TOP Food Process Engineer Maurice Boonman reveals, continued
After a little peek into his personal background and motivations (see part 1), it’s time for Maurice to tell us a bit more about the current beer project.
Artisanal beer is emerging, there are 500 breweries in The Netherlands, often with custom made machinery. Many starting brewers lack knowledge of food; they’ve had the legally bound half day course in social hygiene, but no background knowledge in food preparation and preservation. Installations offered are not up to the standard of industrial equipment for food processing. The hygienic design and cleanability are not up to par. The mandatory HACCP plan and certificate say little about the actual knowledge of the brewers.

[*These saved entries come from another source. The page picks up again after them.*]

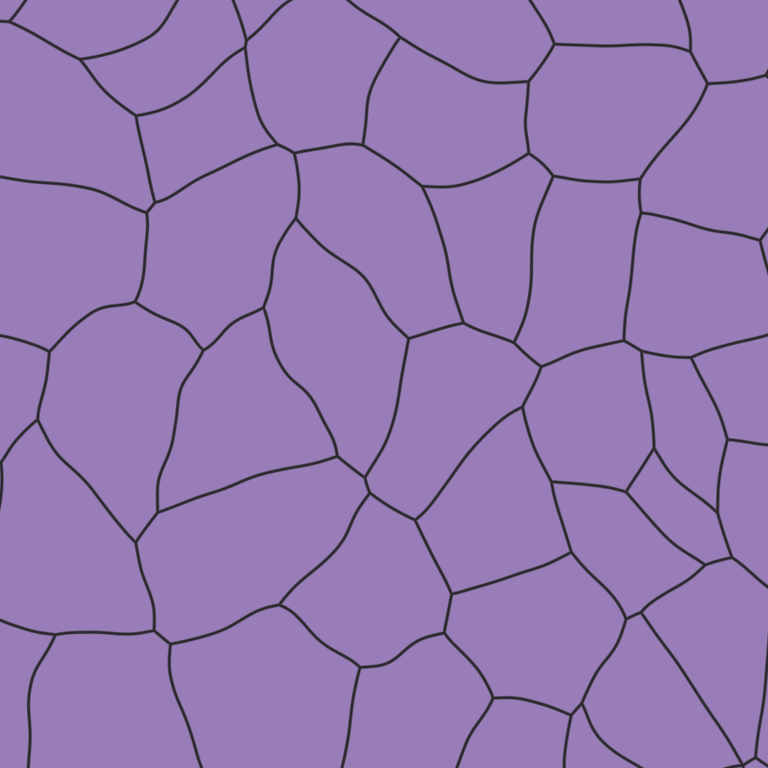
Give the GLSL for this pattern, as a WebGL 2 fragment shader.

```glsl
#version 300 es
precision highp float;
// Mauve field split into irregular grains by thin, dark, gently wandering walls.

uniform vec2 u_resolution;
out vec4 fragColor;

// Integer hash of a lattice cell, two values in 0..1.
vec2 hash2(ivec2 cell) {
    uvec2 v = uvec2(cell + 4096) * 1664525u + 1013904223u;
    v.x += v.y * 1664525u;
    v.y += v.x * 1664525u;
    v ^= v >> 16u;
    v.x += v.y * 1664525u;
    v.y += v.x * 1664525u;
    v ^= v >> 16u;
    return vec2(v >> 8u) / 16777216.0;
}

// Smooth two-channel value noise, centred on zero.
vec2 noise2(vec2 p) {
    ivec2 cell = ivec2(floor(p));
    vec2 f = fract(p);
    f = f * f * f * (f * (f * 6.0 - 15.0) + 10.0);
    vec2 low = mix(hash2(cell), hash2(cell + ivec2(1, 0)), f.x);
    vec2 high = mix(hash2(cell + ivec2(0, 1)), hash2(cell + ivec2(1, 1)), f.x);
    return mix(low, high, f.y) - 0.5;
}

// Canvas to grain space: finer grains on the right, bent by two noise scales.
vec2 grainSpace(vec2 p) {
    vec2 q = vec2(p.x * (4.6 + 1.3 * p.x), p.y * 5.4);
    return q + 0.65 * noise2(p * 4.0 + 17.3) + 0.14 * noise2(p * 12.0 + 41.7);
}

// Distance to the nearest grain wall, in canvas units.
float wallDistance(vec2 p) {
    const float STEP = 0.001;
    vec2 q = grainSpace(p);
    vec2 alongX = (grainSpace(p + vec2(STEP, 0.0)) - q) / STEP;
    vec2 alongY = (grainSpace(p + vec2(0.0, STEP)) - q) / STEP;
    ivec2 home = ivec2(floor(q));

    // Closest grain centre.
    vec2 nearest = vec2(8.0);
    ivec2 owner = home;
    for (int y = -2; y <= 2; y++) {
        for (int x = -2; x <= 2; x++) {
            ivec2 cell = home + ivec2(x, y);
            vec2 centre = vec2(cell) + 0.05 + 0.9 * hash2(cell) - q;
            if (dot(centre, centre) < dot(nearest, nearest)) {
                nearest = centre;
                owner = cell;
            }
        }
    }

    // Closest bisector, scaled back through the slope of the bend.
    float wall = 1.0;
    for (int y = -2; y <= 2; y++) {
        for (int x = -2; x <= 2; x++) {
            ivec2 cell = owner + ivec2(x, y);
            if (cell == owner) continue;
            vec2 centre = vec2(cell) + 0.05 + 0.9 * hash2(cell) - q;
            vec2 normal = normalize(centre - nearest);
            float slope = length(vec2(dot(normal, alongX), dot(normal, alongY)));
            float gap = dot(0.5 * (centre + nearest), normal);
            wall = min(wall, gap / max(slope, 1.0));
        }
    }
    return wall;
}

void main() {
    float side = min(u_resolution.x, u_resolution.y);
    vec2 p = gl_FragCoord.xy / side;

    // Soft-edged walls, never sharper than a pixel.
    float softness = max(0.0014, 0.7 / side);
    float fill = smoothstep(-softness, softness, wallDistance(p) - 0.0019);

    vec3 wallColor = vec3(0.16, 0.155, 0.165);
    vec3 grainColor = vec3(0.60, 0.49, 0.72);
    fragColor = vec4(mix(wallColor, grainColor, fill), 1.0);
}
```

Many start-up breweries have raised € 100 to 200,000 by crowdfunding. After that decisions about the purchase of equipment must be made in a short time, without the knowledge necessary for medium-sized and starting breweries.
I see possibilities for TOP in improving the equipment and risk reduction of contamination in beer. Not only build the machines, but the entire process: advice in purchasing the equipment, cleaning, upscaling, recipes, hygiene, labelling, laws and regulations. Through the formation of BOX, even financing of start-up capital is now possible.
Again it is a broad project. Mechanical Engineers and Food Technologists of the Process Design and Food Design team are involved in the hygienic design and the recipe improvement.
Over the past few months we have been visiting several breweries. The first couple of years great losses are suffered due to spoiled beer, often caused by badly designed and hard to clean equipment, resulting in post-contamination of the beer. Often there are only 2 actual days of brewing per week; the rest of the week is used for bottling and cleaning.
A lot can be gained by automation, for example bottling performed not by 2 but only 1 man. Some small breweries go bankrupt, others get into trouble, and again others have a problem by using too large amounts of detergents. Fortunately there is enthusiasm to find solutions.
What to do: invest!
Some of the equipment I encountered was bought for € 10,000, but a well-designed version would cost between € 20 to 30,000. These initial higher costs are paid back in the following years, for example by less loss caused by spoilage, less time needed for cleaning and less use of detergents. So this investment is very much worthwhile. Good advice in the baseline year is crucial. TOP can, also for existing breweries, perform a Quick Scan which results in a list of points of improvement.
For consumers it is also an interesting project. The results will be: improved, tastier beer of a constant quality. A triple of one brand, bought one month later can suddenly taste different. We can help prevent that from happening.
What not to do …
Use a pump suited only for water: sugars from the beer remain in the pump, after which the bacteria have plenty of time to form a biofilm. These bacteria can completely spoil the next brew. After each brew important components like pumps need to be cleaned properly. A pump meant for water is not designed for cleanability; that’s why food grade pumps have a special design.
Next to that at a lot of brewers use fittings, sealed with Teflon tape or hemp. These are not fit for a professional machine meant for food processing.
Another example of what not to do: bottle machines with hoses meant for compressed air instead of food grade hoses, without CE, and without protection in the stopper press.
Clearly Maurice is very enthusiastic about this project. “Potential and market opportunities!” he exclaims.
Are you a starting or medium brewery and do you want to improve your beer? Ask for a by TOP bv. Cheers!